One of Robert Silverberg’s most famous 70s novels…
Barry N. Malzberg’s first published novel (more speculative fiction than SF)…
Lloyd Biggle, Jr.’s best known novel…
And Roger Zelazny’s first published collection of SF shorts…
And some great covers!
1. The Book of Skulls, Robert Silverberg (1971)
(Dean Ellis’ cover for the 1971 edition)

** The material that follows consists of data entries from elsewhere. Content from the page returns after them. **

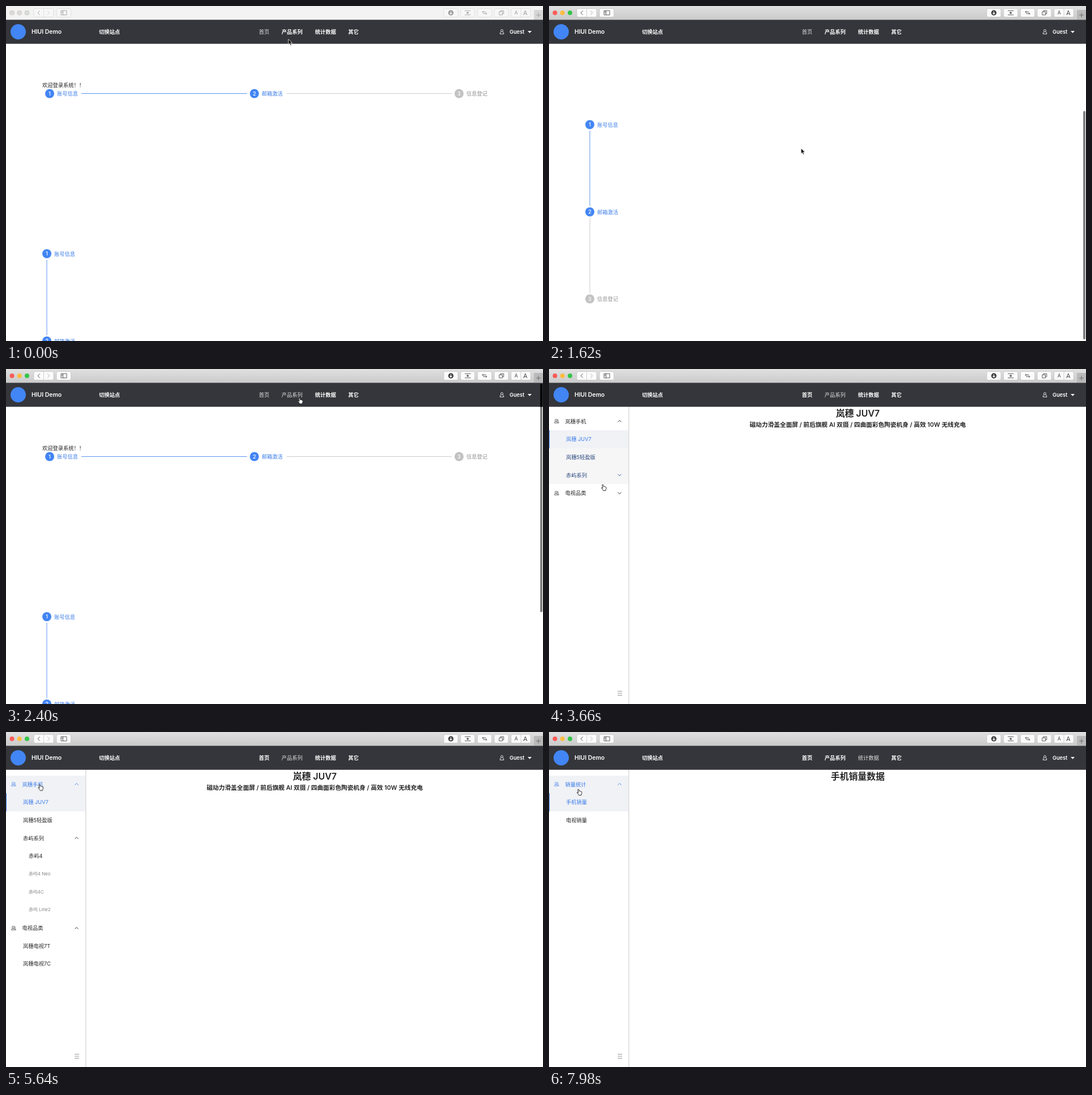
An HTML page for the animation above (8000 ms loop, 947x591 px).

```html
<!DOCTYPE html>
<html lang="zh-CN">
<head>
<meta charset="utf-8">
<title>HIUI Demo</title>
<style>
:root { --blue: #4285f4; --link: #3b7ce8; --ink: #242424; --tint: #f0f2f6; --row: 31.67px; }
html, body { margin: 0; width: 100%; height: 100%; overflow: hidden; background: #fff; }
body { position: relative; font: 9.24px/14px Inter, "Noto Sans CJK SC", "Noto Sans CJK", sans-serif; color: var(--ink); }
body * { animation-duration: 8s; animation-timing-function: linear; animation-iteration-count: infinite; }
.abs, .page, .bar, .cursor, header, header > * { position: absolute; white-space: nowrap; }
svg { overflow: visible; }

/* window bar */
.bar { left: 0; top: 0; width: 947px; height: 25px; }
.bar .btn { fill: #fbfbfb; stroke: #c4c4c4; stroke-width: .8; }
.bar .line { fill: none; stroke: #4a4a4a; stroke-width: .9; }
.bar text { fill: #444; text-anchor: middle; }
.idle { animation-name: blur; animation-timing-function: step-end; }
.glyphs { animation-name: wake; animation-timing-function: step-end; }
@keyframes blur { 0% { opacity: 1 } 10.5%, 100% { opacity: 0 } }
@keyframes wake { 0% { opacity: .5 } 10.5%, 100% { opacity: 1 } }

/* header */
header { left: 0; top: 24px; width: 947px; height: 43px; overflow: hidden; color: #fff; font-weight: 600;
  background: linear-gradient(#6d6e71 1px, #34363b 1px 42px, #77787c 42px); }
header > span { top: 14.5px; }
header .brand { left: 45px; font-size: 10.4px; }
.logo { left: 8px; top: 8px; width: 27px; height: 27px; border-radius: 50%; background: var(--blue); }
.nav { animation-timing-function: step-end; }
.n1 { left: 446px; animation-name: nav-home; }
.n2 { left: 486px; animation-name: nav-goods; }
.n3 { left: 545px; animation-name: nav-stats; }
@keyframes nav-home { 0% { font-weight: 400; color: #e0e0e0 } 31.5%, 100% { font-weight: 600; color: #fff } }
@keyframes nav-goods { 29% { font-weight: 400; color: #e0e0e0 } 94.5%, 100% { font-weight: 600; color: #fff } }
@keyframes nav-stats { 84%, 100% { font-weight: 400; color: #e0e0e0 } }

/* pages */
.page { left: 0; top: 0; width: 947px; height: 591px; overflow: hidden; animation-timing-function: step-end; }
.home { animation-name: home; }
.goods { animation-name: goods; }
.stats { animation-name: stats; }
@keyframes home { 0% { visibility: visible } 31.5%, 100% { visibility: hidden } }
@keyframes goods { 0% { visibility: hidden } 31.5% { visibility: visible } 94.5%, 100% { visibility: hidden } }
@keyframes stats { 0% { visibility: hidden } 94.5%, 100% { visibility: visible } }

.scroll { animation-name: scroll; }
@keyframes scroll {
  0%, 13.5% { transform: none }
  14.25% { transform: translateY(-70px) }
  15.75% { transform: translateY(-165px) }
  18%, 20.25% { transform: translateY(-229px) }
  21.75% { transform: translateY(-80px) }
  22.75% { transform: none }
  23.25% { transform: translateY(11px) }
  24% { transform: translateY(8.5px) }
  26.25%, 100% { transform: none }
}
.thumb { position: absolute; left: 941.5px; width: 4.5px; height: 403px; border-radius: 3px; animation-name: thumb, flash; animation-timing-function: linear, step-end; }
.home .thumb { top: 26px; background: #7f7f7f; }
header .thumb { top: 2px; background: #060606; }
@keyframes thumb {
  0%, 13.5% { transform: none; height: 403px }
  14.25% { transform: translateY(50px) }
  15.75% { transform: translateY(116px) }
  18%, 20.25% { transform: translateY(160px) }
  21.75% { transform: translateY(56px) }
  22.75% { transform: none; height: 403px }
  24% { transform: none; height: 396px }
  26.25%, 100% { transform: none; height: 403px }
}
@keyframes flash { 0% { opacity: 0 } 14.25% { opacity: 1 } 32.25%, 100% { opacity: 0 } }

.home text { fill: #8f8f8f; }
.home .done text { fill: var(--link); }
.home circle { fill: #c2c2c2; }
.home .done circle { fill: var(--blue); }
.home .num, .home .done .num { fill: #fff; font-weight: 500; text-anchor: middle; }
.home path { stroke: #ccc; }
.home .done path { stroke: #5d96f2; }

/* side menu */
.side { left: 0; top: 67px; width: 140px; height: 524px; border-right: 1px solid #d9d9d9; box-shadow: 1px 0 1px #f0f0f0; }
.menu { position: absolute; left: 0; top: 9.67px; width: 140px; }
.row { position: relative; height: var(--row); line-height: var(--row); padding-left: 28.5px; background: #fff; }
.sub { padding-left: 30px; }
.leaf { padding-left: 40px; }
.small { font-size: 7.92px; color: #858585; }
.active { color: var(--link); background: linear-gradient(90deg, #3a78e6 1.3px, var(--tint) 1.3px); }
.row svg { position: absolute; fill: none; stroke: currentColor; }
.row .who { left: 9px; top: 11.8px; width: 9px; height: 8px; stroke-width: .7; }
.row .chev { left: 121px; top: 13.8px; width: 7px; height: 4px; stroke-width: .9; }
.fold { overflow: hidden; height: 0; }
.fold.reds { animation-name: open-reds; }
.fold.tvs { animation-name: open-tvs; }
.reds-chev { animation-name: flip-reds; }
.tvs-chev { animation-name: flip-tvs; }
@keyframes open-reds { 0%, 48.75% { height: 0; animation-timing-function: ease } 52.5%, 100% { height: 126.67px } }
@keyframes open-tvs { 0%, 57.75% { height: 0; animation-timing-function: ease } 61.5%, 100% { height: 63.33px } }
@keyframes flip-reds { 0%, 48.75% { transform: rotate(180deg) } 52.5%, 100% { transform: none } }
@keyframes flip-tvs { 0%, 57.75% { transform: rotate(180deg) } 61.5%, 100% { transform: none } }

/* pointer hover on menu rows */
.h-phone { animation-name: h-phone; }
.h-lite { animation-name: h-lite; }
.h-reds { animation-name: h-reds; }
.h-tvs { animation-name: h-tvs; }
.h-tv { animation-name: h-tv; }
.h-sales { animation-name: h-sales; }
@keyframes h-phone {
  0%, 65.5%, 77.5%, 100% { color: var(--ink); background: #fff }
  68%, 74% { color: var(--link); background: var(--tint) }
}
@keyframes h-lite {
  0%, 42.5%, 48%, 100% { color: var(--ink); background: #fff }
  44.25% { color: var(--link); background: var(--tint) }
  45.75% { color: #2a477c; background: #f6f6f7 }
}
@keyframes h-reds {
  0%, 44%, 56%, 100% { color: var(--ink); background: #fff }
  45.75% { color: #2a477c; background: #f6f6f7 }
  47.5%, 52.5% { color: var(--link); background: var(--tint) }
}
@keyframes h-tvs {
  0%, 54.75%, 63.5%, 75.25%, 79.5%, 100% { color: var(--ink); background: #fff }
  57.5%, 60%, 76.75% { color: var(--link); background: var(--tint) }
}
@keyframes h-tv {
  0%, 60.5%, 67%, 100% { color: var(--ink); background: #fff }
  63%, 63.75% { color: var(--link); background: var(--tint) }
}
@keyframes h-sales {
  0%, 98% { color: var(--ink); background: #fff }
  99.5%, 100% { color: var(--link); background: var(--tint) }
}
.burger { left: 121px; top: 501px; width: 8px; height: 8px; stroke: #8a8a8a; stroke-width: .9; }
h1, h2 { position: absolute; left: 141px; width: 807px; margin: 0; text-align: center; font-weight: 600; white-space: nowrap; }
h1 { top: 69px; font-size: 15.84px; line-height: 20px; }
h2 { top: 91px; font-size: 10.66px; line-height: 15px; }

/* pointer */
.cursor { left: 0; top: 0; width: 12px; height: 14px; animation-name: move; }
.arrow { animation-name: arrow; animation-timing-function: step-end; }
.hand { animation-name: hand; animation-timing-function: step-end; }
@keyframes arrow {
  0%, 33.5%, 79%, 95.75% { opacity: 1 }
  29%, 40%, 82.5%, 98.25%, 100% { opacity: 0 }
}
@keyframes hand {
  0%, 33.5%, 79%, 95.75% { opacity: 0 }
  29%, 40%, 82.5%, 98.25%, 100% { opacity: 1 }
}
@keyframes move {
  0%, 1.5% { transform: translate(498px, 58.5px) }
  3%, 6% { transform: translate(444px, 118px) }
  9.5%, 26.25% { transform: translate(444.5px, 251px); animation-timing-function: ease-in-out }
  29.5%, 33% { transform: translate(517.5px, 51px); animation-timing-function: ease-in }
  36% { transform: translate(350px, 72px) }
  40% { transform: translate(92px, 112px) }
  42.5% { transform: translate(92px, 140px) }
  45.75% { transform: translate(95px, 204px) }
  48%, 52.5% { transform: translate(98px, 184px); animation-timing-function: ease-in-out }
  56%, 59.25% { transform: translate(95px, 340px); animation-timing-function: ease-in-out }
  61.5%, 63% { transform: translate(88px, 374px); animation-timing-function: ease-in-out }
  66.25% { transform: translate(62px, 99px) }
  70.5%, 73.5% { transform: translate(59.5px, 92.5px); animation-timing-function: ease-in-out }
  76.5% { transform: translate(70px, 350px); animation-timing-function: ease-in }
  79% { transform: translate(170px, 240px); animation-timing-function: ease-out }
  83.25%, 88.5% { transform: translate(563px, 47px) }
  89.25%, 94.5% { transform: translate(563px, 46px); animation-timing-function: ease-in-out }
  99.6%, 100% { transform: translate(52px, 101px) }
}
</style>
</head>
<body>

<svg width="0" height="0" style="position:absolute">
  <defs>
    <linearGradient id="steel" x2="0" y2="1"><stop stop-color="#e0e0e0"/><stop offset="1" stop-color="#cacaca"/></linearGradient>
    <g id="who"><circle cx="3.4" cy="2.3" r="1.8"/><path d="M.5 7.2V6.6Q.7 4.6 3.4 4.6T6.3 6.6V7.2ZM5.6.7A1.7 1.7 0 0 1 6 4Q8.2 4.5 8.2 7.2H6.6"/></g>
    <path id="chev" d="M.5 3.5L3.5.5 6.5 3.5"/>
    <path id="burger" d="M0 .5H8M0 4H8M0 7.5H8"/>
  </defs>
</svg>

<main class="page home">
  <svg class="abs scroll" width="947" height="820">
    <text x="64" y="143.3" style="fill:#222">欢迎登录系统！！</text>
    <g class="done">
      <circle cx="77" cy="154.5" r="8"/><text class="num" x="77" y="157.8">1</text>
      <text x="90" y="158.2">账号信息</text><path d="M133 154.5H425"/>
      <circle cx="438" cy="154.5" r="8"/><text class="num" x="438" y="157.8">2</text>
      <text x="451" y="158.2">邮箱激活</text>
      <circle cx="72" cy="437" r="8"/><text class="num" x="72" y="440.3">1</text>
      <text x="85" y="440.5">账号信息</text><path d="M72 447.5V580.5"/>
      <circle cx="72" cy="591" r="8"/><text class="num" x="72" y="594.3">2</text>
      <text x="85" y="594.5">邮箱激活</text>
    </g>
    <path d="M495 154.5H786M72 601.5V734"/>
    <circle cx="799" cy="154.5" r="8"/><text class="num" x="799" y="157.8">3</text>
    <text x="812" y="158.2">信息登记</text>
    <circle cx="72" cy="744.5" r="8"/><text class="num" x="72" y="747.8">3</text>
    <text x="85" y="748">信息登记</text>
  </svg>
  <div class="thumb"></div>
</main>

<main class="page goods">
  <div class="abs side">
    <div class="menu">
      <div class="row h-phone"><svg class="who"><use href="#who"/></svg>岚穗手机<svg class="chev"><use href="#chev"/></svg></div>
      <div class="row sub active">岚穗 JUV7</div>
      <div class="row sub h-lite">岚穗5轻盈版</div>
      <div class="row sub h-reds">赤屿系列<svg class="chev reds-chev"><use href="#chev"/></svg></div>
      <div class="fold reds">
        <div class="row leaf">赤屿4</div>
        <div class="row leaf small">赤屿4 Neo</div>
        <div class="row leaf small">赤屿4C</div>
        <div class="row leaf small">赤屿 Line2</div>
      </div>
      <div class="row h-tvs"><svg class="who"><use href="#who"/></svg>电视品类<svg class="chev tvs-chev"><use href="#chev"/></svg></div>
      <div class="fold tvs">
        <div class="row sub h-tv">岚穗电视7T</div>
        <div class="row sub">岚穗电视7C</div>
      </div>
    </div>
    <svg class="abs burger"><use href="#burger"/></svg>
  </div>
  <h1>岚穗 JUV7</h1>
  <h2>磁动力滑盖全面屏 / 前后旗舰 AI 双摄 / 四曲面彩色陶瓷机身 / 高效 10W 无线充电</h2>
</main>

<main class="page stats">
  <div class="abs side">
    <div class="menu">
      <div class="row h-sales"><svg class="who"><use href="#who"/></svg>销量统计<svg class="chev"><use href="#chev"/></svg></div>
      <div class="row sub active">手机销量</div>
      <div class="row sub">电视销量</div>
    </div>
    <svg class="abs burger"><use href="#burger"/></svg>
  </div>
  <h1>手机销量数据</h1>
</main>

<svg class="bar">
  <rect width="947" height="24.5" fill="url(#steel)"/>
  <rect class="idle" width="947" height="24.5" fill="#f3f3f3"/>
  <circle cx="10.5" cy="12" r="4" fill="#fc5b57"/>
  <circle cx="23.7" cy="12" r="4" fill="#fdbc40"/>
  <circle cx="37" cy="12" r="4" fill="#34c648"/>
  <g class="idle" fill="#dadada" stroke="#cbcbcb" stroke-width=".6">
    <circle cx="10.5" cy="12" r="4"/><circle cx="23.7" cy="12" r="4"/><circle cx="37" cy="12" r="4"/>
  </g>
  <rect x="931" y="7" width="16" height="17.5" fill="#b9b9b9"/>
  <rect class="idle" x="931" y="7" width="16" height="17.5" fill="#d6d6d6"/>
  <g class="glyphs">
    <g class="btn">
      <rect x="49" y="4.5" width="35" height="15" rx="2.5"/><path d="M66.5 4.5V19.5"/>
      <rect x="89" y="4.5" width="25.5" height="15" rx="2.5"/>
      <rect x="772" y="4.5" width="25" height="15" rx="2.5"/>
      <rect x="801.7" y="4.5" width="25" height="15" rx="2.5"/>
      <rect x="831.5" y="4.5" width="25" height="15" rx="2.5"/>
      <rect x="861" y="4.5" width="25" height="15" rx="2.5"/>
      <rect x="890.7" y="4.5" width="34.5" height="15" rx="2.5"/><path d="M908 4.5V19.5"/>
    </g>
    <g class="line">
      <path d="M59.7 8.3L56 12 59.7 15.7"/>
      <path d="M73 8.3L76.7 12 73 15.7" stroke="#aaa"/>
      <path d="M97 8.2H107V15.8H97ZM100.5 8.2V15.8M98 10.2H99.5M98 12H99.5"/>
      <path d="M809 8.3H819.5M809 15.7H819.5"/>
      <path d="M846.5 10.5H840M841.8 8.7L840 10.5 841.8 12.3M841.5 13.5H848M846.2 11.7L848 13.5 846.2 15.3"/>
      <path d="M869.8 10.2H875.5V15.8H869.8ZM872 10V8.2H877.7V13.7H875.7"/>
      <path d="M939 12V20M935 16H943" stroke="#666"/>
    </g>
    <circle cx="784.5" cy="12" r="4.7" fill="#444"/>
    <path d="M784.5 9.3V14M782.5 12.3L784.5 14.4 786.5 12.3" fill="none" stroke="#fff" stroke-width="1.1"/>
    <path d="M814.2 9.6L814.9 11.3H816.8L815.3 12.5 815.9 14.3 814.2 13.2 812.5 14.3 813.1 12.5 811.6 11.3H813.5Z" fill="#444"/>
    <text x="899.7" y="15" font-size="8.5">A</text>
    <text x="915.7" y="16" font-size="11">A</text>
  </g>
</svg>

<header>
  <div class="logo"></div>
  <span class="brand">HIUI Demo</span>
  <span style="left:164px">切换站点</span>
  <span class="nav n1">首页</span>
  <span class="nav n2">产品系列</span>
  <span class="nav n3">统计数据</span>
  <span style="left:603.5px">其它</span>
  <svg style="left:870px;top:17px" width="9" height="9" fill="none" stroke="#fff" stroke-width=".9">
    <circle cx="4.5" cy="2.6" r="2"/><path d="M2.9 4.4Q1.2 5.4 1.2 8.3H7.8Q7.8 5.4 6.1 4.4"/>
  </svg>
  <span style="left:888px">Guest</span>
  <svg style="left:919.5px;top:19.5px" width="7" height="4"><path d="M0 0H7L3.5 3.7Z" fill="#fff"/></svg>
  <div class="thumb"></div>
</header>

<svg class="cursor">
  <path class="arrow" d="M0 0V9.6L2.2 7.5 3.8 11.2 5.5 10.4 3.9 6.9H6.9Z" fill="#000" stroke="#fff" stroke-width=".8"/>
  <path class="hand" d="M-1.3 1Q-1.2 -.1 -.3 0 .5 .1 .8 1.2L1.4 3.4Q2.4 2.7 3 3.7 4 3.1 4.5 4.1 5.8 3.8 5.9 5.4 6.1 7.6 4.9 9V10.6H.6Q.2 9.2 -1 8 -3.2 6 -2.6 5.5 -1.9 4.9 -.2 6.3Z" fill="#fff" stroke="#111" stroke-width=".9" stroke-linejoin="round"/>
</svg>

</body>
</html>
```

From the back cover of a later edition: “Somewhere in the Southwestern desert, in a place called The House of Skulls, an ancient brotherhood guards a mystic rite. It is written that he who comes there with a pure heart will receive the gift of eternal life. Four college students, only half believing, each bearing a dark secret, join together to make the pilgrimage. Eli, the intellectual. Ned, the poet. Oliver, the Midwestern athlete. Timothy, the pampered rich kid. But immortality has a terrible price. Two of them will live forever only if the remaining two die—one must give his life willingly… the other must be sacrificed.”
2. Monument, Lloyd Biggle, Jr. (1974)
(Gary Friedman’s cover for the 1974 edition)
From the back cover of a later edition: “LOST EDEN. It was a world of dazzling beauty, where pleasure was man’s most precious birthright. In this lost colony the inhabitants had forgotten the very existence of Earth. Only one man remembered. He foresaw the awesome consequences if this paradise were ever rediscovered. MONUMENT.”
3. Four for Tomorrow, Roger Zelazny (1967)
(Jack Gaughan’s cover for the 1967 edition)
From the inside flap of a later edition: “THE STRANGEST MANHUNT IN INTERSTELLAR HISTORY: when the three mutated men known as The Furies searched across the galaxy for Victor Corgo, captain of the Wallaby, ex-hero of Interstel, now traitor to mankind.
THE PART THAT LASTED FOREVER: where the ultra-rich members of “The Set” reveled for a night, then slept for years, then partied again, and slept again… and all the while they traveled into a more and more alien future in which they were increasingly lost.
THE LEVIATHAN OF VENUS: which had destroyed every Earth expedition sent to capture it… but still one man had to risk his life in a final desperate attempt.
THE LAST OF THE ANCIENT MARTIANS: who was an awesomely lovely girl with a mission she could not fulfill… and a secret for the future…
Here are four great stories of wonder and adventure, beauty and danger in the stars, by today’s most exciting writer of science fiction.”
4. Screen, Barry N. Malzberg (1968) (MY REVIEW)
(Uncredited cover for the 1970 edition)
From the inside flap: “…Malzberg’s hero possesses the interesting ability to pass through the motion picture screen and enter, sexually and explicitly, the lives of the various actresses depicted thereupon. Including Sophia, Brigitte, Sabrina, Liz and Doris…” (San Francisco Chronicle & Examiner)
This is indeed an apt definition of Malzberg’s theme as treated in Screen, but it only gives a faint idea of the rare beauties contained in the singular novel. So singular that the publisher decided to gamble his reputation on Barry Malzberg’s name, and to bring out the young author’s first two novels at the same time.”